→ Activity:
Nothing outside the range below should be printed. Output exactly the lines from the line with "292C132 302 135" to the line with "217C408 212 425", both included.
----- Given records
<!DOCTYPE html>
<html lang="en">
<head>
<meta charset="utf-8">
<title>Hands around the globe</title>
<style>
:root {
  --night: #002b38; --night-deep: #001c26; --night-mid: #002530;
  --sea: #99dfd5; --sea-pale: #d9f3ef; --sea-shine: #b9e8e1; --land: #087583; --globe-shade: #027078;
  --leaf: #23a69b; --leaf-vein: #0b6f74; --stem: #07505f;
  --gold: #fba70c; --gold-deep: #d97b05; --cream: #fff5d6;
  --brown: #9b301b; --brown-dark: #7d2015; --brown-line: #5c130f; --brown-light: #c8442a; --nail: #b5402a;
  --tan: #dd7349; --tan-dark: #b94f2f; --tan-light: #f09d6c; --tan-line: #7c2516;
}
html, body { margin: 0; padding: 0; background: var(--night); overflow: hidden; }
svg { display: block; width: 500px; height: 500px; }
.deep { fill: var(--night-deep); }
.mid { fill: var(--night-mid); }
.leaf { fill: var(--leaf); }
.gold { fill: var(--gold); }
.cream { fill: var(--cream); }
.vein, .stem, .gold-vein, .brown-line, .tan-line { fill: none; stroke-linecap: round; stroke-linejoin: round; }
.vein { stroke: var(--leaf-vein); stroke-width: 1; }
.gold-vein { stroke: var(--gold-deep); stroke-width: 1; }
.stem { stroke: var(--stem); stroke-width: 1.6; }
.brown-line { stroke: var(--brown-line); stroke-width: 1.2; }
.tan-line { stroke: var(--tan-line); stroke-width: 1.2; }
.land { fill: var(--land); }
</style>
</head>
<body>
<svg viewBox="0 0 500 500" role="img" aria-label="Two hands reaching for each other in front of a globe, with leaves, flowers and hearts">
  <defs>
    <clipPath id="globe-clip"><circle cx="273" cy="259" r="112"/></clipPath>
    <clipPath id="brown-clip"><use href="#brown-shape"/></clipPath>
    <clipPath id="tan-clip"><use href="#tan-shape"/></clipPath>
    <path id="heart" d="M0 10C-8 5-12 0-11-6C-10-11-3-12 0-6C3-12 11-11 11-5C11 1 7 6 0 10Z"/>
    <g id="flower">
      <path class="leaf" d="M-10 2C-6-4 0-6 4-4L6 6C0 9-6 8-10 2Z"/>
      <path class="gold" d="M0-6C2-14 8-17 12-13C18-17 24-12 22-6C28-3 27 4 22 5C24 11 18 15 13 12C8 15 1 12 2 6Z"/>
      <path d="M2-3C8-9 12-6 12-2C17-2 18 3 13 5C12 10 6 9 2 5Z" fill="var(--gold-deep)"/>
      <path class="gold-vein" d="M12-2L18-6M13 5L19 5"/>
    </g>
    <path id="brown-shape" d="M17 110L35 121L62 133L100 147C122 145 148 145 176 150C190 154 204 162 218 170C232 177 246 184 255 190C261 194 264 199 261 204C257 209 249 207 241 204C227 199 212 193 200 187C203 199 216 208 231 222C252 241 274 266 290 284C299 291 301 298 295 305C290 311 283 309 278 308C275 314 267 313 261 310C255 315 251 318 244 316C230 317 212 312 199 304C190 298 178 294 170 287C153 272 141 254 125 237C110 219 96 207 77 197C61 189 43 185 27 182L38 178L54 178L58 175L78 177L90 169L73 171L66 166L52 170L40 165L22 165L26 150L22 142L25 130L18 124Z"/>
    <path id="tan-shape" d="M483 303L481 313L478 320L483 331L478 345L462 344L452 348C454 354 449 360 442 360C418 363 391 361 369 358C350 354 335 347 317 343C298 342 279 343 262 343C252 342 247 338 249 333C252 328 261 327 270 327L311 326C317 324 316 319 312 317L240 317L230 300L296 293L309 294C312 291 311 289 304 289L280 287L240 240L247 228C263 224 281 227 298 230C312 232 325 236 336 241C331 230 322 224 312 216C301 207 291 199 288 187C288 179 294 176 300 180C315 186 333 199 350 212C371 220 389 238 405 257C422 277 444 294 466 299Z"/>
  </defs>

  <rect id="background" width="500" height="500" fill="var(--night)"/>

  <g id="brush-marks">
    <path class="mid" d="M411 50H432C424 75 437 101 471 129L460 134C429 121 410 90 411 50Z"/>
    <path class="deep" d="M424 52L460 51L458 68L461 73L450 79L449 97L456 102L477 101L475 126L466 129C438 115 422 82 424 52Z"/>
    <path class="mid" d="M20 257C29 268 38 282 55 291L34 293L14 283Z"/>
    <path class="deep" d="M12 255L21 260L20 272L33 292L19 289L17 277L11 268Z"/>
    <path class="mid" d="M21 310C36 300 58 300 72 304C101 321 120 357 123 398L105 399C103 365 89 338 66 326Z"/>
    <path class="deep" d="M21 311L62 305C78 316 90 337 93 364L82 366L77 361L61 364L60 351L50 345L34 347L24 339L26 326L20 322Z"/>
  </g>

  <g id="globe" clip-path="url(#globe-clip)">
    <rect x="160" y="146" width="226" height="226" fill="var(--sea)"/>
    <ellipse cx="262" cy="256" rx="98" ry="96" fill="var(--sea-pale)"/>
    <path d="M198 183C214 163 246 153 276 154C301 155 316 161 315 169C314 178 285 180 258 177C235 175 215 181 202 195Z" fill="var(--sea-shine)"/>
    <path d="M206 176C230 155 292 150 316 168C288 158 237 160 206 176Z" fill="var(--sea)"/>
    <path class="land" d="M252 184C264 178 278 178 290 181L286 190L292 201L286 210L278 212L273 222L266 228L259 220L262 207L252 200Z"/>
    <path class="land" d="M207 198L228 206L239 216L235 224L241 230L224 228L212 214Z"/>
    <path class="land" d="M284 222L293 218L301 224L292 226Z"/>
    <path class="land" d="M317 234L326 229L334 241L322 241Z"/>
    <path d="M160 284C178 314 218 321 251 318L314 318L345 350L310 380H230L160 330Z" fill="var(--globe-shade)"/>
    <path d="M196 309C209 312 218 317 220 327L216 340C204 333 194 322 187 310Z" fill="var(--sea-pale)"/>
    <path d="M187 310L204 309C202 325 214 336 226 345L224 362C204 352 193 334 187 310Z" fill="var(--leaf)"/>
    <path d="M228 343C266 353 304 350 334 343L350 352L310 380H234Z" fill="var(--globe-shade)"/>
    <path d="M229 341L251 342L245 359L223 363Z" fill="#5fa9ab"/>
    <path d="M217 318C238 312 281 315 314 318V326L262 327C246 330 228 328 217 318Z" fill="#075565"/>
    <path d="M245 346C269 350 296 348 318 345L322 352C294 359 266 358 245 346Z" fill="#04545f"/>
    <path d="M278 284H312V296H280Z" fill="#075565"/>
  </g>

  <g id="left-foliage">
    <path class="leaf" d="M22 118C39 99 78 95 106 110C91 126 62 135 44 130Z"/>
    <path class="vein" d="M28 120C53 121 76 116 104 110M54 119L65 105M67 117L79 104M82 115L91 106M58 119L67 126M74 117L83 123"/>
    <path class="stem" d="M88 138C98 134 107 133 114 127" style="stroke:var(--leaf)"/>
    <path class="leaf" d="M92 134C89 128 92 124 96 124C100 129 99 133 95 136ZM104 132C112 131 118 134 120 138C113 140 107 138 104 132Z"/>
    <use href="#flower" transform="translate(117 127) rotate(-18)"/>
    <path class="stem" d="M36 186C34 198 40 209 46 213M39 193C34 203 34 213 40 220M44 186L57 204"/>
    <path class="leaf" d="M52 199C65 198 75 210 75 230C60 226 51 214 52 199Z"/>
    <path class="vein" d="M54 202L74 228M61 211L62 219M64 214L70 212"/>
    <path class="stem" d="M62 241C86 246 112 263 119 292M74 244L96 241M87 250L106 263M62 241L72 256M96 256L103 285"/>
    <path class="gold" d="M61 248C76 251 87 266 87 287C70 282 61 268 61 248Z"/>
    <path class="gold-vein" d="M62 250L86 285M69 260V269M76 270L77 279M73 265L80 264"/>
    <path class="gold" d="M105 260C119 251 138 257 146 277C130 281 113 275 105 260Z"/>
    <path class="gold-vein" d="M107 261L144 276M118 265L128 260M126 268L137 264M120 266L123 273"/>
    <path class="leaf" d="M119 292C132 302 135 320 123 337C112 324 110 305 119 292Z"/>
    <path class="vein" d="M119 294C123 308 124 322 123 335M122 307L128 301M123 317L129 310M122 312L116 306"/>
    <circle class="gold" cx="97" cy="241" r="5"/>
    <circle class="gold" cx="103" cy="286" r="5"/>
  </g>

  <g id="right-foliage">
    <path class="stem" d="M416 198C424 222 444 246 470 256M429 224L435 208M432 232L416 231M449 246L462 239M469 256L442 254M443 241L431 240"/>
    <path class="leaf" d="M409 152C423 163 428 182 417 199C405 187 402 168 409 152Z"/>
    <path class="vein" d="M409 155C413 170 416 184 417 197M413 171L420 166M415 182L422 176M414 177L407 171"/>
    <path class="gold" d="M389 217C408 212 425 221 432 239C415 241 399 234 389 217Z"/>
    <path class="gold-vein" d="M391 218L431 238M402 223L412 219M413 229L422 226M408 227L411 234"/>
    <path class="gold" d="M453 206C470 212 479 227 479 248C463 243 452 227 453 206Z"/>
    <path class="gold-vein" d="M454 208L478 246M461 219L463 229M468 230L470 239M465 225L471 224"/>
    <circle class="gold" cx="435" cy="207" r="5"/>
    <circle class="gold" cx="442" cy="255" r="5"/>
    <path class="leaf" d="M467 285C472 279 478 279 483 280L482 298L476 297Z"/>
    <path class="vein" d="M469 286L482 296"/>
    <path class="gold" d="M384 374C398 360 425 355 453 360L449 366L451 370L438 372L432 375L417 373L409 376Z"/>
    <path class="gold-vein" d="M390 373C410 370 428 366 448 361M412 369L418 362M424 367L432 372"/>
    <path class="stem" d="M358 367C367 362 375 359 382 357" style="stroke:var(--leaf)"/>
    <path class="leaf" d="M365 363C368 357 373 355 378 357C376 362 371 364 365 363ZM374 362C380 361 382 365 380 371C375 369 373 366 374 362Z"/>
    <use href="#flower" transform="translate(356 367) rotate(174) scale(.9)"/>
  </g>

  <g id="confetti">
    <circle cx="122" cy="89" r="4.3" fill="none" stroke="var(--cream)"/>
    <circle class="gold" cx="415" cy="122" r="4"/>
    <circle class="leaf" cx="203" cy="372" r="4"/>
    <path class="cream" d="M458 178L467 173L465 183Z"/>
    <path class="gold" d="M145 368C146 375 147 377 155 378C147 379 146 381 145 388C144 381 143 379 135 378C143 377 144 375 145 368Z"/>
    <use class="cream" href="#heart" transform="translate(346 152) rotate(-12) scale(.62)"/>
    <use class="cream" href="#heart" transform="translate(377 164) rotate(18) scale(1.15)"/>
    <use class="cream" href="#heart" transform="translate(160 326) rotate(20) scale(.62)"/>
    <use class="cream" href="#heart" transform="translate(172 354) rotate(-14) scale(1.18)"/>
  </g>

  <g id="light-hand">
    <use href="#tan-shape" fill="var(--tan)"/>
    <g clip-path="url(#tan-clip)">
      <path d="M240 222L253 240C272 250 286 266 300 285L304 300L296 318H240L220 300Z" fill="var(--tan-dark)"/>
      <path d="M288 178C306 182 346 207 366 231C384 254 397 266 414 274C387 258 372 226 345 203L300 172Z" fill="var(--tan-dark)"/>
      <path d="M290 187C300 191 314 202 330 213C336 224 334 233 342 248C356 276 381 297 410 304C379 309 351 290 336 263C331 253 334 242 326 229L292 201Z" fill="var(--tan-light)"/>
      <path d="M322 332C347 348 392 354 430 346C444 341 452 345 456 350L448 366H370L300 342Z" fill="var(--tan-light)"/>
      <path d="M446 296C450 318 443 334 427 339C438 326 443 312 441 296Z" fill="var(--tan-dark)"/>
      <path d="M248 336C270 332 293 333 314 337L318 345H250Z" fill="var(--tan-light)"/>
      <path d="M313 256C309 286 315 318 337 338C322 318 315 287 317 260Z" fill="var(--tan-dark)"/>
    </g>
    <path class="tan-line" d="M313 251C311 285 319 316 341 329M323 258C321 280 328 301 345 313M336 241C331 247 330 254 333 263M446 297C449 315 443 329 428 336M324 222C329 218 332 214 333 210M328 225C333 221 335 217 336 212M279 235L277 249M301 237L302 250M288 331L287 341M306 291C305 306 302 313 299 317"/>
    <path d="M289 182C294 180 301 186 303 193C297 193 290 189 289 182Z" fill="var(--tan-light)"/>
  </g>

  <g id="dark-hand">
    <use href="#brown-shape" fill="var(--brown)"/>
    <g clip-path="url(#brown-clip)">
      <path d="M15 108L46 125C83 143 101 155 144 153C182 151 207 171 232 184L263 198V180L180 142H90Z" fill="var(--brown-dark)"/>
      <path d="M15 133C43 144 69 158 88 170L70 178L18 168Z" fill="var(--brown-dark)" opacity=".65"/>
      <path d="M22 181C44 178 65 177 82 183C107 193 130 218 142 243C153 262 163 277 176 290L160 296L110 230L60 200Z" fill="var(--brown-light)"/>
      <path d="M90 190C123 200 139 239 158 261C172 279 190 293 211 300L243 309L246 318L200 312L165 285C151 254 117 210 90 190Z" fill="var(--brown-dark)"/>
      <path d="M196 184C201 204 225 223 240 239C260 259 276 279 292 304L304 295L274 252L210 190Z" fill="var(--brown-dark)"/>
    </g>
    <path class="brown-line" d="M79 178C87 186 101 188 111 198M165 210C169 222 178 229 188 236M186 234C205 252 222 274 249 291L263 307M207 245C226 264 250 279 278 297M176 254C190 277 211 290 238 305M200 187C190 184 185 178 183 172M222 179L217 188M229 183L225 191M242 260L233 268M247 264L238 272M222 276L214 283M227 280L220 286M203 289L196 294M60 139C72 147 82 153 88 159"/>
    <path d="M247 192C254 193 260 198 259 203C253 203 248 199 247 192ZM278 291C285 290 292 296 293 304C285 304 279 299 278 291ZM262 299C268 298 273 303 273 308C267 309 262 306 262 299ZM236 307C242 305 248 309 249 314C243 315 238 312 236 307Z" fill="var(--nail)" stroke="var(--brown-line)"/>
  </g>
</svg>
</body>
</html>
----------
→ Answer area:
    <path class="leaf" d="M119 292C132 302 135 320 123 337C112 324 110 305 119 292Z"/>
    <path class="vein" d="M119 294C123 308 124 322 123 335M122 307L128 301M123 317L129 310M122 312L116 306"/>
    <circle class="gold" cx="97" cy="241" r="5"/>
    <circle class="gold" cx="103" cy="286" r="5"/>
  </g>

  <g id="right-foliage">
    <path class="stem" d="M416 198C424 222 444 246 470 256M429 224L435 208M432 232L416 231M449 246L462 239M469 256L442 254M443 241L431 240"/>
    <path class="leaf" d="M409 152C423 163 428 182 417 199C405 187 402 168 409 152Z"/>
    <path class="vein" d="M409 155C413 170 416 184 417 197M413 171L420 166M415 182L422 176M414 177L407 171"/>
    <path class="gold" d="M389 217C408 212 425 221 432 239C415 241 399 234 389 217Z"/>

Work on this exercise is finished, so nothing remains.